• **HOW TO COMPLETE THIS TASK**
If a line in the records below holds the word "upper", copy it.

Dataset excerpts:
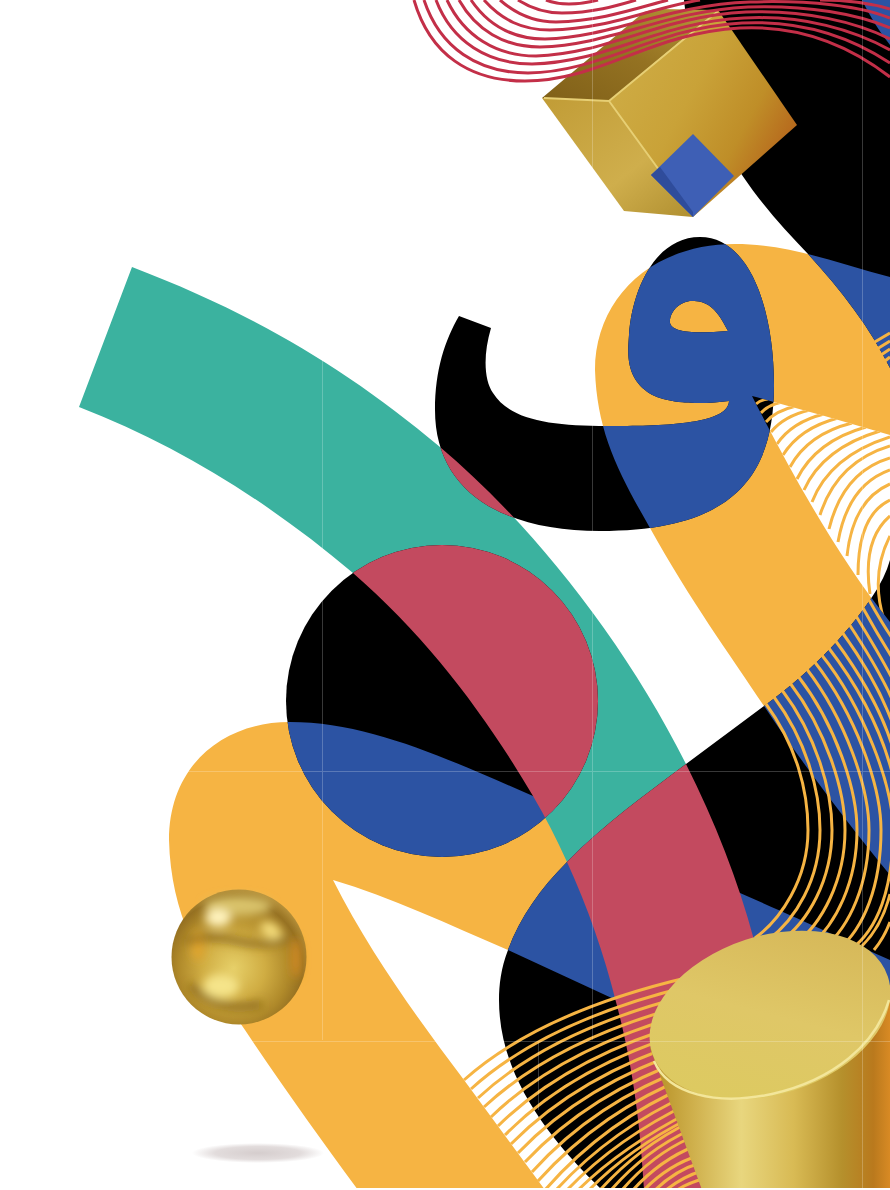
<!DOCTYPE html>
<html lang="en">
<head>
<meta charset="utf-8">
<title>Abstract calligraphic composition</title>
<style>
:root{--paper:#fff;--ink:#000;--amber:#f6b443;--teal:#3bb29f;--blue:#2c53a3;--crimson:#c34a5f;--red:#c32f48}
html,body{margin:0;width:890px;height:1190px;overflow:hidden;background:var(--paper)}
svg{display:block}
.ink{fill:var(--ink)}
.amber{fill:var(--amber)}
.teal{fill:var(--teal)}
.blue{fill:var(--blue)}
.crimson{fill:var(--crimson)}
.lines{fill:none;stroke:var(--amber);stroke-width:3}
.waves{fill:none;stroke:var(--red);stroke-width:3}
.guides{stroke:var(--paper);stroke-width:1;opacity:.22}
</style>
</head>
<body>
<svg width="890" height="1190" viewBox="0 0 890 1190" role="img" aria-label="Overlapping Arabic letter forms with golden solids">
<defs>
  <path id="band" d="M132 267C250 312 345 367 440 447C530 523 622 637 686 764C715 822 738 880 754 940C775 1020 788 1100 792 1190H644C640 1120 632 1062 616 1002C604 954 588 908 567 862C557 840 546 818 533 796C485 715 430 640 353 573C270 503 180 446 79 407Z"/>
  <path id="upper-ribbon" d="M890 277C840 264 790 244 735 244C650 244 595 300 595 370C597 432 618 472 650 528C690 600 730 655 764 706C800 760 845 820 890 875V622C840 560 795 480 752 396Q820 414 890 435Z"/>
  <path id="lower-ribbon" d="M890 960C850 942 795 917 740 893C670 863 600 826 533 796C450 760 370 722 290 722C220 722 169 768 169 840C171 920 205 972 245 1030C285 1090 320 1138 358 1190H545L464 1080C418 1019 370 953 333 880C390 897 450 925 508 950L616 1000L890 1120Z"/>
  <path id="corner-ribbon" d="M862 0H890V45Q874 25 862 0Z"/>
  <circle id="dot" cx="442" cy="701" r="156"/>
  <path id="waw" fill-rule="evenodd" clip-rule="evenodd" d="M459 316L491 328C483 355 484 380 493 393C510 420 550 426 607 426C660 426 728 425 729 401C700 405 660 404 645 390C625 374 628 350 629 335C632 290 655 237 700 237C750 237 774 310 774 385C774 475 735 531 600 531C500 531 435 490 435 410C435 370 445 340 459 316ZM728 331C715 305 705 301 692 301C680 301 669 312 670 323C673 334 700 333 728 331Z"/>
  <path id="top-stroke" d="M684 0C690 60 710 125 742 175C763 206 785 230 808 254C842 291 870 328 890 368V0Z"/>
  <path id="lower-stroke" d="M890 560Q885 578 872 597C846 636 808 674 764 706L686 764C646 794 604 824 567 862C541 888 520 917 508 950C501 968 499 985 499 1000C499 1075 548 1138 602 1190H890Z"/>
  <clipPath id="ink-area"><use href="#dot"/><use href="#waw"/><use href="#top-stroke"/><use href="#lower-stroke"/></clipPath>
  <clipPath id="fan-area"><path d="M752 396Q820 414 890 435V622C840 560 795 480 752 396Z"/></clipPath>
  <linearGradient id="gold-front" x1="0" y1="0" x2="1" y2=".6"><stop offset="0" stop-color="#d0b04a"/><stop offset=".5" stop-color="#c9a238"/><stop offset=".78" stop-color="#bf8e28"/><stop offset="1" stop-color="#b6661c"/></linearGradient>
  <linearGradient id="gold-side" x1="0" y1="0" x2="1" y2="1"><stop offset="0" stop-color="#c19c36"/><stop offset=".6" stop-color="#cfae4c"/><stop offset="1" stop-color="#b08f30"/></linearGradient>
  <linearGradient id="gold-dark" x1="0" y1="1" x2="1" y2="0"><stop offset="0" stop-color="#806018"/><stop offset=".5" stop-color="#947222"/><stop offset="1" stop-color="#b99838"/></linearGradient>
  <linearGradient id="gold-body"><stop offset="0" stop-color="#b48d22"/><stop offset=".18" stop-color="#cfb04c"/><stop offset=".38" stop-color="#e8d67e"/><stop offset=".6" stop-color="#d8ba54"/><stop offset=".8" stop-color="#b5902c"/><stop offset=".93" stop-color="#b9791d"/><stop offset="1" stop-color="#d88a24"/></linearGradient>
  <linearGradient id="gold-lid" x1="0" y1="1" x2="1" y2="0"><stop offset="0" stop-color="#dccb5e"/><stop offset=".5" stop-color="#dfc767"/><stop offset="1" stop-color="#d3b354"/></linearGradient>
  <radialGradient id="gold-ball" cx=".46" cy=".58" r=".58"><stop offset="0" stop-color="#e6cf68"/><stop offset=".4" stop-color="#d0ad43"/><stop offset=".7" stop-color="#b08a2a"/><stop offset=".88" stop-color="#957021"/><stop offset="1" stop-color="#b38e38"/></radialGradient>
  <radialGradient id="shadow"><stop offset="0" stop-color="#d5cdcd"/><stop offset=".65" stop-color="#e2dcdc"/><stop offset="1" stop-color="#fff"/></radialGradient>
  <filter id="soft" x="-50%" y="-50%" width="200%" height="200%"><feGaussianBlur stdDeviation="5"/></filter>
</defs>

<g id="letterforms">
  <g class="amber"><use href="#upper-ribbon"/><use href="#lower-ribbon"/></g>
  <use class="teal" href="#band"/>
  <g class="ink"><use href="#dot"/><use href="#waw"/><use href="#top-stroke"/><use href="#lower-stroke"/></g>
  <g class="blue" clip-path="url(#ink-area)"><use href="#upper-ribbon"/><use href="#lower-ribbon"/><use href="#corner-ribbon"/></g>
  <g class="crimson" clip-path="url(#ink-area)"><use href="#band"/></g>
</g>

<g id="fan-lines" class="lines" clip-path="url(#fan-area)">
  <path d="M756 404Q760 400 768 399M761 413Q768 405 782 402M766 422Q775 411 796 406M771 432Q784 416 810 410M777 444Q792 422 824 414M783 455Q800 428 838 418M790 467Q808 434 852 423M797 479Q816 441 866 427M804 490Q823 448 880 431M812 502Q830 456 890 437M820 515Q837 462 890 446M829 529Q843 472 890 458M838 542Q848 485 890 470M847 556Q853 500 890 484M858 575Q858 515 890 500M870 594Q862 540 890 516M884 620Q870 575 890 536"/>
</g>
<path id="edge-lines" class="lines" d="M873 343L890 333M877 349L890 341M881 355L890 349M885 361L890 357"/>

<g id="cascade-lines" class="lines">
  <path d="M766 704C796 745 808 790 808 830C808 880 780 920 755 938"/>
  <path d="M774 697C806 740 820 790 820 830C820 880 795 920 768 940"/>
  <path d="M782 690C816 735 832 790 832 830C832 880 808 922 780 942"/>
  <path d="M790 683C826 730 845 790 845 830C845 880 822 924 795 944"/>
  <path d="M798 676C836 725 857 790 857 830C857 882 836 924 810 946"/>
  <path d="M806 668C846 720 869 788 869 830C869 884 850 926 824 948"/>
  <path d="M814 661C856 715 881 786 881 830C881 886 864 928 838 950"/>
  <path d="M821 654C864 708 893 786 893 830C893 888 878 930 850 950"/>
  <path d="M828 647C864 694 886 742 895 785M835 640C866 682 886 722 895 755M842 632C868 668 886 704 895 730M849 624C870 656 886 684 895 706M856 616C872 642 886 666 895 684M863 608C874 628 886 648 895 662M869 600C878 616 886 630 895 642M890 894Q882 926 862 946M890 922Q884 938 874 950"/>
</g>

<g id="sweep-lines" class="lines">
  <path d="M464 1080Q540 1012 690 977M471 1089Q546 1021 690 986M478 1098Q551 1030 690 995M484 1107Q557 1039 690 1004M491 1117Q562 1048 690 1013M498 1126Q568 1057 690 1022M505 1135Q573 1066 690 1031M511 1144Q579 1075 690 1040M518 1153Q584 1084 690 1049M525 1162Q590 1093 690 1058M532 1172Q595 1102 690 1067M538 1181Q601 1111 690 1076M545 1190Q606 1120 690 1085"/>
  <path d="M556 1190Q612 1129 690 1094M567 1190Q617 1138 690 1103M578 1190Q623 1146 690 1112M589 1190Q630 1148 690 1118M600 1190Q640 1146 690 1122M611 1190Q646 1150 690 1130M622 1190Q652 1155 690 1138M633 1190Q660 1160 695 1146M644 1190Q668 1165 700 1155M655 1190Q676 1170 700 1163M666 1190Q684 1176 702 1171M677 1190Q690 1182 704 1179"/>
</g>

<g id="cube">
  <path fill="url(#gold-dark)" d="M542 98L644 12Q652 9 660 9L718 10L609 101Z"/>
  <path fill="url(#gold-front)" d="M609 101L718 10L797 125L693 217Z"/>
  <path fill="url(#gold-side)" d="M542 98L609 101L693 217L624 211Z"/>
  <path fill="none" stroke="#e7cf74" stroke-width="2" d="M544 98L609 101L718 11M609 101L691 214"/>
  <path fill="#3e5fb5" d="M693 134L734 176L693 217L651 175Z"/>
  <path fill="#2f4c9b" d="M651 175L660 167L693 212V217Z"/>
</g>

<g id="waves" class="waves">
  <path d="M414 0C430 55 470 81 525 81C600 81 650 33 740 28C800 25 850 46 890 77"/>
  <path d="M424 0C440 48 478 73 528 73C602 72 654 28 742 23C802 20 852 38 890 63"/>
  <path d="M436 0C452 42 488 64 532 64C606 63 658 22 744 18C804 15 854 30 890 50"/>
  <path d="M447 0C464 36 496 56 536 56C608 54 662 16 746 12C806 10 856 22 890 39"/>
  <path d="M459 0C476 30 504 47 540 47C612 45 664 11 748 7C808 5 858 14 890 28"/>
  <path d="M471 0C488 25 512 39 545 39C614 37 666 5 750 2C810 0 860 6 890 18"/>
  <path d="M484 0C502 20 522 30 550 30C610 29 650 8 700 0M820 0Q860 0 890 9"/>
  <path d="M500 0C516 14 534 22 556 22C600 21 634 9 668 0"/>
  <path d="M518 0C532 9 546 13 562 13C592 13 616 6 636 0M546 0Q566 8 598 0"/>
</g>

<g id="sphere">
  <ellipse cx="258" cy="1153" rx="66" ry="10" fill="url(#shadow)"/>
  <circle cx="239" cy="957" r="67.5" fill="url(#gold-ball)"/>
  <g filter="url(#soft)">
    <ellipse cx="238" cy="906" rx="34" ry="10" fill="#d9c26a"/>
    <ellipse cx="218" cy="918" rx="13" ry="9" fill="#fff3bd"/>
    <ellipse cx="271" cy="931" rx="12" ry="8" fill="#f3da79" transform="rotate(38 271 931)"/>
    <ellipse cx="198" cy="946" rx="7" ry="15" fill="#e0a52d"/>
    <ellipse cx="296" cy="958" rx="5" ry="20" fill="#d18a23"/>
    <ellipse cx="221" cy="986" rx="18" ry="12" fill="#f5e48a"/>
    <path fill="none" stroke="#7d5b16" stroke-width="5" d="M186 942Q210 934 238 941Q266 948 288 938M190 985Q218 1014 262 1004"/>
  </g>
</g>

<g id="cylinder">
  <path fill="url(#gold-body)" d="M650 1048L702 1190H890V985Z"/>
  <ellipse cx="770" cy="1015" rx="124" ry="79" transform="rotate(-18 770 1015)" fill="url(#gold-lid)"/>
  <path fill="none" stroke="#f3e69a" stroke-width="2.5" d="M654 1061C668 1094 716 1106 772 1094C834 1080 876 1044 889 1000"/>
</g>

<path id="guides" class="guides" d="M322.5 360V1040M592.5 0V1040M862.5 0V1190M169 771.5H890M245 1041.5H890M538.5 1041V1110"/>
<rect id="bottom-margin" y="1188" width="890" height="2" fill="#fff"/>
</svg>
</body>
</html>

• **SOLVED EXERCISE**
  <path id="upper-ribbon" d="M890 277C840 264 790 244 735 244C650 244 595 300 595 370C597 432 618 472 650 528C690 600 730 655 764 706C800 760 845 820 890 875V622C840 560 795 480 752 396Q820 414 890 435Z"/>
  <g class="amber"><use href="#upper-ribbon"/><use href="#lower-ribbon"/></g>
  <g class="blue" clip-path="url(#ink-area)"><use href="#upper-ribbon"/><use href="#lower-ribbon"/><use href="#corner-ribbon"/></g>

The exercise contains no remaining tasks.